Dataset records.
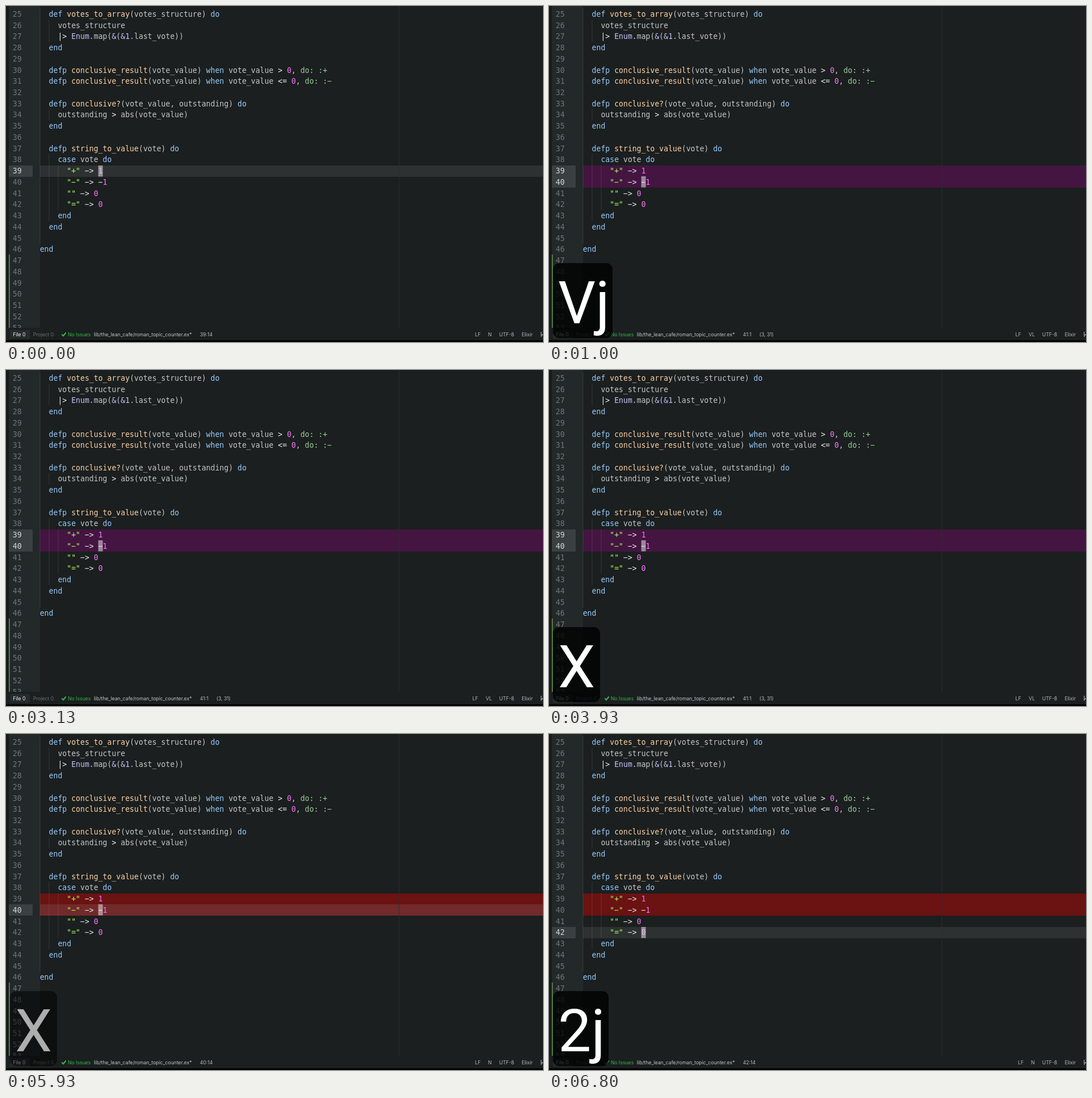
Animation, 947 px wide and 592 px high, one loop 8000 ms. Source, as an HTML page with a canvas:

```html
<!DOCTYPE html>
<html lang="en">
<head>
<meta charset="utf-8">
<title>Editor</title>
<style>
html, body { margin: 0; width: 100%; height: 100%; overflow: hidden; background: #000; }
canvas { display: block; }
</style>
</head>
<body>
<canvas id="stage" width="947" height="592"></canvas>
<script>
const ctx = document.getElementById("stage").getContext("2d");
const FIRST = 25, TOP = 4.2, PITCH = 19.74, LEFT = 59.7, CHAR = 7.922;
const MONO = '13.16px "DejaVu Sans Mono", monospace';
const UI = "8.65px Inter, sans-serif";
const KEYS = "104px Roboto, sans-serif";

const code = `  def votes_to_array(votes_structure) do
    votes_structure
    |> Enum.map(&(&1.last_vote))
  end

  defp conclusive_result(vote_value) when vote_value > 0, do: :+
  defp conclusive_result(vote_value) when vote_value <= 0, do: :-

  defp conclusive?(vote_value, outstanding) do
    outstanding > abs(vote_value)
  end

  defp string_to_value(vote) do
    case vote do
      "+" -> 1
      "-" -> -1
      "" -> 0
      "=" -> 0
    end
  end

end`.split("\n");

const rules = [
  [/"[^"]*"/, "#a8ff60"],
  [/do:|:[+-]/, "#99cc99"],
  [/(?<=defp? )[\w?]+/, "#ffd2a7"],
  [/\b(?:defp?|do|end|case|when)\b/, "#96cbfe"],
  [/Enum|&\d?/, "#c6c5fe"],
  [/\b\d+/, "#ff73fd"],
  [/[|<>=-]+/, "#ededed"],
  [/\w+|[^\s\w]/, "#c5c8c6"]
];
const lexer = new RegExp(rules.map(r => `(${r[0].source})`).join("|"), "g");
const tokens = code.flatMap((line, row) => [...line.matchAll(lexer)].map(m => ({
  text: m[0].replace(/-/g, "\u2212"),
  x: LEFT + m.index * CHAR,
  row: FIRST + row,
  color: rules[m.slice(1).findIndex(g => g !== undefined)][1]
})));

// [column x, first row, last row]
const guides = [[60, 25, 45], [76, 26, 27], [76, 34, 34], [76, 38, 43], [92, 39, 42]];

const GREY = "#2d3131", PURPLE = "#441541", RED = "#6b1212", RED_LIT = "#722a2b";
const editorStates = [
  { at: 0, cursor: 39, active: [39], rows: { 39: GREY }, pos: "39:14" },
  { at: 730, cursor: 39, active: [39], rows: { 39: PURPLE }, pos: "40:1", sel: "(2, 15)" },
  { at: 930, cursor: 40, active: [39, 40], rows: { 39: PURPLE, 40: PURPLE }, pos: "41:1", sel: "(3, 31)" },
  { at: 4000, cursor: 40, active: [40], rows: { 39: RED, 40: RED_LIT }, pos: "40:14" },
  { at: 6800, cursor: 42, active: [42], rows: { 39: RED, 40: RED, 42: GREY }, pos: "42:14" }
];
const keyStates = [
  { at: 0 },
  { at: 730, keys: "V", right: 90 },
  { at: 1000, keys: "Vj", right: 112 },
  { at: 2930, keys: "Vj", right: 112, fade: [.86, .58, .29, 0] },
  { at: 3930, keys: "X", right: 90 },
  { at: 5930, keys: "X", right: 90, fade: [.66, .4, .15, 0] },
  { at: 6670, keys: "2", right: 82 },
  { at: 6735, keys: "2j", right: 105 }
];

const stateAt = (states, t) => states.filter(s => s.at <= t).pop();
const rowTop = row => TOP + (row - FIRST) * PITCH;

function rect(color, x, y, w, h) {
  ctx.fillStyle = color;
  ctx.fillRect(x, y, w, h);
}

function text(font, color, str, x, y) {
  ctx.font = font;
  ctx.fillStyle = color;
  ctx.fillText(str, x, y);
}

function stroke(color, width, path) {
  ctx.strokeStyle = color;
  ctx.lineWidth = width;
  ctx.stroke(new Path2D(path));
}

function drawEditor({ cursor, active, rows }) {
  rect("#1b1f1f", 0, 0, 947, 592);
  rect("#171b1b", 0, 0, 5, 567);
  rect("#232829", 5, 0, 55, 567);
  for (const row of active) rect("#3a3f41", 5, Math.round(rowTop(row)), 42, 20);
  for (const row in rows) rect(rows[row], 60, Math.round(rowTop(row)), 887, 20);
  rect("#2a2f30", 692.5, 0, 1, 567);
  for (const [x, from, to] of guides)
    rect("rgba(150,160,160,.2)", x - .5, rowTop(from), 1, (to - from + 1) * PITCH);
  rect("#6a9a48", 5, 438, 1.5, 129);
  for (let row = FIRST; row <= 53; row++)
    text(MONO, active.includes(row) ? "#d5d8d8" : "#70767a", row, 11.8, rowTop(row) + 14.6);
  for (const { text: str, x, row, color } of tokens) text(MONO, color, str, x, rowTop(row) + 14.6);
  rect("rgba(225,220,225,.57)", LEFT + 13 * CHAR, Math.round(rowTop(cursor)), 8, 19.5);
}

function drawStatus({ pos, sel }) {
  const label = (str, x, color = "#b6babb") => text(UI, color, str, x, 581.7);
  rect("#1b1f20", 0, 567, 947, 22);
  rect("#000", 0, 589, 947, 3);
  rect("#262b2c", 7, 571, 35, 15);
  label("File 0", 12.3, "#f0f2f2");
  label("Project 0", 47.7, "#6b7072");
  stroke("#32b84a", 2, "M98.3 578.5 L101 581.2 L105.7 575.5");
  label("No Issues", 109, "#32b84a");
  label("lib/the_lean_cafe/roman_topic_counter.ex*", 155, "#c2c6c7");
  label(pos, 342);
  if (sel) label(sel, 371);
  label("LF", sel ? 822.5 : 827);
  label(sel ? "VL" : "N", sel ? 846 : 850);
  label("UTF-8", 869.8);
  label("Elixir", 909.5);
  stroke("#b6babb", 1.1, "M943.8 574 V583 M943.8 580 Q947 580 948 577");
}

function drawKeys({ at, keys, right, fade }, t) {
  if (!keys) return;
  ctx.globalAlpha = fade ? fade[Math.min(3, Math.floor((t - at) / 66.6))] : 1;
  ctx.fillStyle = "rgba(0,0,0,.8)";
  ctx.beginPath();
  ctx.roundRect(7, 453, right - 7, 132, 11);
  ctx.fill();
  text(KEYS, "#fff", keys, 16, 559);
  ctx.globalAlpha = 1;
}

const start = performance.now();
function frame() {
  const t = (performance.now() - start) % 8000;
  const editor = stateAt(editorStates, t);
  drawEditor(editor);
  drawStatus(editor);
  drawKeys(stateAt(keyStates, t), t);
  requestAnimationFrame(frame);
}
frame();
</script>
</body>
</html>
```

Work required. Once the pictures are set aside, copy the remaining text of every entry exactly.

Reply.
Animation, 947 px wide and 592 px high, one loop 8000 ms. Source, as an HTML page with a canvas:

```html
<!DOCTYPE html>
<html lang="en">
<head>
<meta charset="utf-8">
<title>Editor</title>
<style>
html, body { margin: 0; width: 100%; height: 100%; overflow: hidden; background: #000; }
canvas { display: block; }
</style>
</head>
<body>
<canvas id="stage" width="947" height="592"></canvas>
<script>
const ctx = document.getElementById("stage").getContext("2d");
const FIRST = 25, TOP = 4.2, PITCH = 19.74, LEFT = 59.7, CHAR = 7.922;
const MONO = '13.16px "DejaVu Sans Mono", monospace';
const UI = "8.65px Inter, sans-serif";
const KEYS = "104px Roboto, sans-serif";

const code = `  def votes_to_array(votes_structure) do
    votes_structure
    |> Enum.map(&(&1.last_vote))
  end

  defp conclusive_result(vote_value) when vote_value > 0, do: :+
  defp conclusive_result(vote_value) when vote_value <= 0, do: :-

  defp conclusive?(vote_value, outstanding) do
    outstanding > abs(vote_value)
  end

  defp string_to_value(vote) do
    case vote do
      "+" -> 1
      "-" -> -1
      "" -> 0
      "=" -> 0
    end
  end

end`.split("\n");

const rules = [
  [/"[^"]*"/, "#a8ff60"],
  [/do:|:[+-]/, "#99cc99"],
  [/(?<=defp? )[\w?]+/, "#ffd2a7"],
  [/\b(?:defp?|do|end|case|when)\b/, "#96cbfe"],
  [/Enum|&\d?/, "#c6c5fe"],
  [/\b\d+/, "#ff73fd"],
  [/[|<>=-]+/, "#ededed"],
  [/\w+|[^\s\w]/, "#c5c8c6"]
];
const lexer = new RegExp(rules.map(r => `(${r[0].source})`).join("|"), "g");
const tokens = code.flatMap((line, row) => [...line.matchAll(lexer)].map(m => ({
  text: m[0].replace(/-/g, "\u2212"),
  x: LEFT + m.index * CHAR,
  row: FIRST + row,
  color: rules[m.slice(1).findIndex(g => g !== undefined)][1]
})));

// [column x, first row, last row]
const guides = [[60, 25, 45], [76, 26, 27], [76, 34, 34], [76, 38, 43], [92, 39, 42]];

const GREY = "#2d3131", PURPLE = "#441541", RED = "#6b1212", RED_LIT = "#722a2b";
const editorStates = [
  { at: 0, cursor: 39, active: [39], rows: { 39: GREY }, pos: "39:14" },
  { at: 730, cursor: 39, active: [39], rows: { 39: PURPLE }, pos: "40:1", sel: "(2, 15)" },
  { at: 930, cursor: 40, active: [39, 40], rows: { 39: PURPLE, 40: PURPLE }, pos: "41:1", sel: "(3, 31)" },
  { at: 4000, cursor: 40, active: [40], rows: { 39: RED, 40: RED_LIT }, pos: "40:14" },
  { at: 6800, cursor: 42, active: [42], rows: { 39: RED, 40: RED, 42: GREY }, pos: "42:14" }
];
const keyStates = [
  { at: 0 },
  { at: 730, keys: "V", right: 90 },
  { at: 1000, keys: "Vj", right: 112 },
  { at: 2930, keys: "Vj", right: 112, fade: [.86, .58, .29, 0] },
  { at: 3930, keys: "X", right: 90 },
  { at: 5930, keys: "X", right: 90, fade: [.66, .4, .15, 0] },
  { at: 6670, keys: "2", right: 82 },
  { at: 6735, keys: "2j", right: 105 }
];

const stateAt = (states, t) => states.filter(s => s.at <= t).pop();
const rowTop = row => TOP + (row - FIRST) * PITCH;

function rect(color, x, y, w, h) {
  ctx.fillStyle = color;
  ctx.fillRect(x, y, w, h);
}

function text(font, color, str, x, y) {
  ctx.font = font;
  ctx.fillStyle = color;
  ctx.fillText(str, x, y);
}

function stroke(color, width, path) {
  ctx.strokeStyle = color;
  ctx.lineWidth = width;
  ctx.stroke(new Path2D(path));
}

function drawEditor({ cursor, active, rows }) {
  rect("#1b1f1f", 0, 0, 947, 592);
  rect("#171b1b", 0, 0, 5, 567);
  rect("#232829", 5, 0, 55, 567);
  for (const row of active) rect("#3a3f41", 5, Math.round(rowTop(row)), 42, 20);
  for (const row in rows) rect(rows[row], 60, Math.round(rowTop(row)), 887, 20);
  rect("#2a2f30", 692.5, 0, 1, 567);
  for (const [x, from, to] of guides)
    rect("rgba(150,160,160,.2)", x - .5, rowTop(from), 1, (to - from + 1) * PITCH);
  rect("#6a9a48", 5, 438, 1.5, 129);
  for (let row = FIRST; row <= 53; row++)
    text(MONO, active.includes(row) ? "#d5d8d8" : "#70767a", row, 11.8, rowTop(row) + 14.6);
  for (const { text: str, x, row, color } of tokens) text(MONO, color, str, x, rowTop(row) + 14.6);
  rect("rgba(225,220,225,.57)", LEFT + 13 * CHAR, Math.round(rowTop(cursor)), 8, 19.5);
}

function drawStatus({ pos, sel }) {
  const label = (str, x, color = "#b6babb") => text(UI, color, str, x, 581.7);
  rect("#1b1f20", 0, 567, 947, 22);
  rect("#000", 0, 589, 947, 3);
  rect("#262b2c", 7, 571, 35, 15);
  label("File 0", 12.3, "#f0f2f2");
  label("Project 0", 47.7, "#6b7072");
  stroke("#32b84a", 2, "M98.3 578.5 L101 581.2 L105.7 575.5");
  label("No Issues", 109, "#32b84a");
  label("lib/the_lean_cafe/roman_topic_counter.ex*", 155, "#c2c6c7");
  label(pos, 342);
  if (sel) label(sel, 371);
  label("LF", sel ? 822.5 : 827);
  label(sel ? "VL" : "N", sel ? 846 : 850);
  label("UTF-8", 869.8);
  label("Elixir", 909.5);
  stroke("#b6babb", 1.1, "M943.8 574 V583 M943.8 580 Q947 580 948 577");
}

function drawKeys({ at, keys, right, fade }, t) {
  if (!keys) return;
  ctx.globalAlpha = fade ? fade[Math.min(3, Math.floor((t - at) / 66.6))] : 1;
  ctx.fillStyle = "rgba(0,0,0,.8)";
  ctx.beginPath();
  ctx.roundRect(7, 453, right - 7, 132, 11);
  ctx.fill();
  text(KEYS, "#fff", keys, 16, 559);
  ctx.globalAlpha = 1;
}

const start = performance.now();
function frame() {
  const t = (performance.now() - start) % 8000;
  const editor = stateAt(editorStates, t);
  drawEditor(editor);
  drawStatus(editor);
  drawKeys(stateAt(keyStates, t), t);
  requestAnimationFrame(frame);
}
frame();
</script>
</body>
</html>
```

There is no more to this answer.